_TASK BRIEF_
Every line of the listing below needs to be reproduced exactly.

_DATASET RECORDS_
^^^^^^^^^^^^^^^^
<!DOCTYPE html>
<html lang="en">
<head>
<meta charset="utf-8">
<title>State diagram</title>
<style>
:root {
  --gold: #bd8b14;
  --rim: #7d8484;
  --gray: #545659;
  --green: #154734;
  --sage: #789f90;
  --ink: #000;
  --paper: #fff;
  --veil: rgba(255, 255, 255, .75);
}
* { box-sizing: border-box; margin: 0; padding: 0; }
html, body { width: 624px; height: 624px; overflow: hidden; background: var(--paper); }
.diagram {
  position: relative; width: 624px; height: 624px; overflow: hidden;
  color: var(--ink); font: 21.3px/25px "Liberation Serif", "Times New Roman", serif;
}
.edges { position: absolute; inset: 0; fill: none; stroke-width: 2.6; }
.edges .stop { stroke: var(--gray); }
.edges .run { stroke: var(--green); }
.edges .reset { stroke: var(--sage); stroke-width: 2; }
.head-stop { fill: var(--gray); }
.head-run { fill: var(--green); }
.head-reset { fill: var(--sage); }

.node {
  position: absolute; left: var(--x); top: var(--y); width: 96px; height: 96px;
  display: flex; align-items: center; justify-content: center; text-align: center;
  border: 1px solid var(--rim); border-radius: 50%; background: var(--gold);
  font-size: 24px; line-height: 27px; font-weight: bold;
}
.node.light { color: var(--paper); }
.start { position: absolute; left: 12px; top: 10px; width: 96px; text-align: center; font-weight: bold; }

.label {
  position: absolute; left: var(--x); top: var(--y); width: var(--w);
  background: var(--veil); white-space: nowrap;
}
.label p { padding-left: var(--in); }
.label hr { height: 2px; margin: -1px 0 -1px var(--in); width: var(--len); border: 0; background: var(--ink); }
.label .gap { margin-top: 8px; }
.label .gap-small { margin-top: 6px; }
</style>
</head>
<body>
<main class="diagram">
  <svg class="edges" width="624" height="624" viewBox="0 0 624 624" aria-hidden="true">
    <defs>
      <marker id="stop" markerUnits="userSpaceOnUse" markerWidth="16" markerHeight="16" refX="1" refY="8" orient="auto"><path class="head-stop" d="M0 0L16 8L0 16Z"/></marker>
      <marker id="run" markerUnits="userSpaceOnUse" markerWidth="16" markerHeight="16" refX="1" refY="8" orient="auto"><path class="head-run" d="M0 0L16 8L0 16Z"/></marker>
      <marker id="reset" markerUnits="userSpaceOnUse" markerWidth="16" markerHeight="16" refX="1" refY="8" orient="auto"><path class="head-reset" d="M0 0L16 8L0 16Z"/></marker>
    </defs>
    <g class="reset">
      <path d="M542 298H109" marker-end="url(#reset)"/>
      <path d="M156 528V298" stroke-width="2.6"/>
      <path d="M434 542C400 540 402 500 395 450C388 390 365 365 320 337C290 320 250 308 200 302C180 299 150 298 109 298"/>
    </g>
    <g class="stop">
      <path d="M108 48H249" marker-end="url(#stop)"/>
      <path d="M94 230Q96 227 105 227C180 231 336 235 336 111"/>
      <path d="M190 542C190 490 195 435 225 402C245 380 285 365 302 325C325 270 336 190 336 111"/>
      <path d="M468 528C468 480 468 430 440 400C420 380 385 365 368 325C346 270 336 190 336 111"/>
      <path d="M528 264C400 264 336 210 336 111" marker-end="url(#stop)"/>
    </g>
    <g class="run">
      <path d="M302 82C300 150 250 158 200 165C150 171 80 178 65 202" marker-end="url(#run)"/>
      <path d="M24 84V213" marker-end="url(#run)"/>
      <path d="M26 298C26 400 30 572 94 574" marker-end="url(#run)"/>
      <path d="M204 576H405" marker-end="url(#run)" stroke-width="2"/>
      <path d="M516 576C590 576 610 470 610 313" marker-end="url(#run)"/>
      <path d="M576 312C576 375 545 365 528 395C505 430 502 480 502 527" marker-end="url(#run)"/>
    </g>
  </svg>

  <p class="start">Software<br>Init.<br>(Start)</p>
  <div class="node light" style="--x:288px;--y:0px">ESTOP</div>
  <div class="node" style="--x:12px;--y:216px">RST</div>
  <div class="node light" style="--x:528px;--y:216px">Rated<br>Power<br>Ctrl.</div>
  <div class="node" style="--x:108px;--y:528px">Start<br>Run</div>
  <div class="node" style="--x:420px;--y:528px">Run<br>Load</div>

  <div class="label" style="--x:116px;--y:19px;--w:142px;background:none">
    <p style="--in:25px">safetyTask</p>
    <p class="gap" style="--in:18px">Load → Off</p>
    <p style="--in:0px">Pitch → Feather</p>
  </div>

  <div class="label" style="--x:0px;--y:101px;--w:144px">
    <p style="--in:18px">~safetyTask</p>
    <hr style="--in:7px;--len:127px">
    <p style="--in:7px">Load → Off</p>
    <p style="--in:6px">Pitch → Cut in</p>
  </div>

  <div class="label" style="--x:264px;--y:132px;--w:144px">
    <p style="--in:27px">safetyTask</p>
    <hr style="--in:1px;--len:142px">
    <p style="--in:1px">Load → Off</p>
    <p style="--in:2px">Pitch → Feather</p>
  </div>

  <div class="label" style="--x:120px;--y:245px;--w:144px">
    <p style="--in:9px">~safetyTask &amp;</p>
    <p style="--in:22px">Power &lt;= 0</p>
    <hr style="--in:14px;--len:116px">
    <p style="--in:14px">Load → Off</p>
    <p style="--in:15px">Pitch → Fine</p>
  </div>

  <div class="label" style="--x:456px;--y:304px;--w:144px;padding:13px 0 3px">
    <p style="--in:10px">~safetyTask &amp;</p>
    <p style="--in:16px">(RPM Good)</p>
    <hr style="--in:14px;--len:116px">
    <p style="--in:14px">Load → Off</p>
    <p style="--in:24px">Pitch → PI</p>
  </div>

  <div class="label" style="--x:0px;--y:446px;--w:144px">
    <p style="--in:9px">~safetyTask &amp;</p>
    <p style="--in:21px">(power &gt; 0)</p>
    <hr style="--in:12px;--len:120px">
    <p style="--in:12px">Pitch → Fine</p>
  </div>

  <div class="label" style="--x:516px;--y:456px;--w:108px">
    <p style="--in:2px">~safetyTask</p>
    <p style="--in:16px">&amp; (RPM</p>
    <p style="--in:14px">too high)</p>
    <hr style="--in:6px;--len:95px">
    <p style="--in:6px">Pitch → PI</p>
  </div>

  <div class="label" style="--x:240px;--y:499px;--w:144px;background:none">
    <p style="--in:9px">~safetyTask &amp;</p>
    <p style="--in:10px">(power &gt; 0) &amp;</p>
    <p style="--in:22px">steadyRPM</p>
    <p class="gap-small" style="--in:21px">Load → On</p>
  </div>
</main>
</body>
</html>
^^^^^^^^^^^^^^^^
_ANSWER BOX_
<!DOCTYPE html>
<html lang="en">
<head>
<meta charset="utf-8">
<title>State diagram</title>
<style>
:root {
  --gold: #bd8b14;
  --rim: #7d8484;
  --gray: #545659;
  --green: #154734;
  --sage: #789f90;
  --ink: #000;
  --paper: #fff;
  --veil: rgba(255, 255, 255, .75);
}
* { box-sizing: border-box; margin: 0; padding: 0; }
html, body { width: 624px; height: 624px; overflow: hidden; background: var(--paper); }
.diagram {
  position: relative; width: 624px; height: 624px; overflow: hidden;
  color: var(--ink); font: 21.3px/25px "Liberation Serif", "Times New Roman", serif;
}
.edges { position: absolute; inset: 0; fill: none; stroke-width: 2.6; }
.edges .stop { stroke: var(--gray); }
.edges .run { stroke: var(--green); }
.edges .reset { stroke: var(--sage); stroke-width: 2; }
.head-stop { fill: var(--gray); }
.head-run { fill: var(--green); }
.head-reset { fill: var(--sage); }

.node {
  position: absolute; left: var(--x); top: var(--y); width: 96px; height: 96px;
  display: flex; align-items: center; justify-content: center; text-align: center;
  border: 1px solid var(--rim); border-radius: 50%; background: var(--gold);
  font-size: 24px; line-height: 27px; font-weight: bold;
}
.node.light { color: var(--paper); }
.start { position: absolute; left: 12px; top: 10px; width: 96px; text-align: center; font-weight: bold; }

.label {
  position: absolute; left: var(--x); top: var(--y); width: var(--w);
  background: var(--veil); white-space: nowrap;
}
.label p { padding-left: var(--in); }
.label hr { height: 2px; margin: -1px 0 -1px var(--in); width: var(--len); border: 0; background: var(--ink); }
.label .gap { margin-top: 8px; }
.label .gap-small { margin-top: 6px; }
</style>
</head>
<body>
<main class="diagram">
  <svg class="edges" width="624" height="624" viewBox="0 0 624 624" aria-hidden="true">
    <defs>
      <marker id="stop" markerUnits="userSpaceOnUse" markerWidth="16" markerHeight="16" refX="1" refY="8" orient="auto"><path class="head-stop" d="M0 0L16 8L0 16Z"/></marker>
      <marker id="run" markerUnits="userSpaceOnUse" markerWidth="16" markerHeight="16" refX="1" refY="8" orient="auto"><path class="head-run" d="M0 0L16 8L0 16Z"/></marker>
      <marker id="reset" markerUnits="userSpaceOnUse" markerWidth="16" markerHeight="16" refX="1" refY="8" orient="auto"><path class="head-reset" d="M0 0L16 8L0 16Z"/></marker>
    </defs>
    <g class="reset">
      <path d="M542 298H109" marker-end="url(#reset)"/>
      <path d="M156 528V298" stroke-width="2.6"/>
      <path d="M434 542C400 540 402 500 395 450C388 390 365 365 320 337C290 320 250 308 200 302C180 299 150 298 109 298"/>
    </g>
    <g class="stop">
      <path d="M108 48H249" marker-end="url(#stop)"/>
      <path d="M94 230Q96 227 105 227C180 231 336 235 336 111"/>
      <path d="M190 542C190 490 195 435 225 402C245 380 285 365 302 325C325 270 336 190 336 111"/>
      <path d="M468 528C468 480 468 430 440 400C420 380 385 365 368 325C346 270 336 190 336 111"/>
      <path d="M528 264C400 264 336 210 336 111" marker-end="url(#stop)"/>
    </g>
    <g class="run">
      <path d="M302 82C300 150 250 158 200 165C150 171 80 178 65 202" marker-end="url(#run)"/>
      <path d="M24 84V213" marker-end="url(#run)"/>
      <path d="M26 298C26 400 30 572 94 574" marker-end="url(#run)"/>
      <path d="M204 576H405" marker-end="url(#run)" stroke-width="2"/>
      <path d="M516 576C590 576 610 470 610 313" marker-end="url(#run)"/>
      <path d="M576 312C576 375 545 365 528 395C505 430 502 480 502 527" marker-end="url(#run)"/>
    </g>
  </svg>

  <p class="start">Software<br>Init.<br>(Start)</p>
  <div class="node light" style="--x:288px;--y:0px">ESTOP</div>
  <div class="node" style="--x:12px;--y:216px">RST</div>
  <div class="node light" style="--x:528px;--y:216px">Rated<br>Power<br>Ctrl.</div>
  <div class="node" style="--x:108px;--y:528px">Start<br>Run</div>
  <div class="node" style="--x:420px;--y:528px">Run<br>Load</div>

  <div class="label" style="--x:116px;--y:19px;--w:142px;background:none">
    <p style="--in:25px">safetyTask</p>
    <p class="gap" style="--in:18px">Load → Off</p>
    <p style="--in:0px">Pitch → Feather</p>
  </div>

  <div class="label" style="--x:0px;--y:101px;--w:144px">
    <p style="--in:18px">~safetyTask</p>
    <hr style="--in:7px;--len:127px">
    <p style="--in:7px">Load → Off</p>
    <p style="--in:6px">Pitch → Cut in</p>
  </div>

  <div class="label" style="--x:264px;--y:132px;--w:144px">
    <p style="--in:27px">safetyTask</p>
    <hr style="--in:1px;--len:142px">
    <p style="--in:1px">Load → Off</p>
    <p style="--in:2px">Pitch → Feather</p>
  </div>

  <div class="label" style="--x:120px;--y:245px;--w:144px">
    <p style="--in:9px">~safetyTask &amp;</p>
    <p style="--in:22px">Power &lt;= 0</p>
    <hr style="--in:14px;--len:116px">
    <p style="--in:14px">Load → Off</p>
    <p style="--in:15px">Pitch → Fine</p>
  </div>

  <div class="label" style="--x:456px;--y:304px;--w:144px;padding:13px 0 3px">
    <p style="--in:10px">~safetyTask &amp;</p>
    <p style="--in:16px">(RPM Good)</p>
    <hr style="--in:14px;--len:116px">
    <p style="--in:14px">Load → Off</p>
    <p style="--in:24px">Pitch → PI</p>
  </div>

  <div class="label" style="--x:0px;--y:446px;--w:144px">
    <p style="--in:9px">~safetyTask &amp;</p>
    <p style="--in:21px">(power &gt; 0)</p>
    <hr style="--in:12px;--len:120px">
    <p style="--in:12px">Pitch → Fine</p>
  </div>

  <div class="label" style="--x:516px;--y:456px;--w:108px">
    <p style="--in:2px">~safetyTask</p>
    <p style="--in:16px">&amp; (RPM</p>
    <p style="--in:14px">too high)</p>
    <hr style="--in:6px;--len:95px">
    <p style="--in:6px">Pitch → PI</p>
  </div>

  <div class="label" style="--x:240px;--y:499px;--w:144px;background:none">
    <p style="--in:9px">~safetyTask &amp;</p>
    <p style="--in:10px">(power &gt; 0) &amp;</p>
    <p style="--in:22px">steadyRPM</p>
    <p class="gap-small" style="--in:21px">Load → On</p>
  </div>
</main>
</body>
</html>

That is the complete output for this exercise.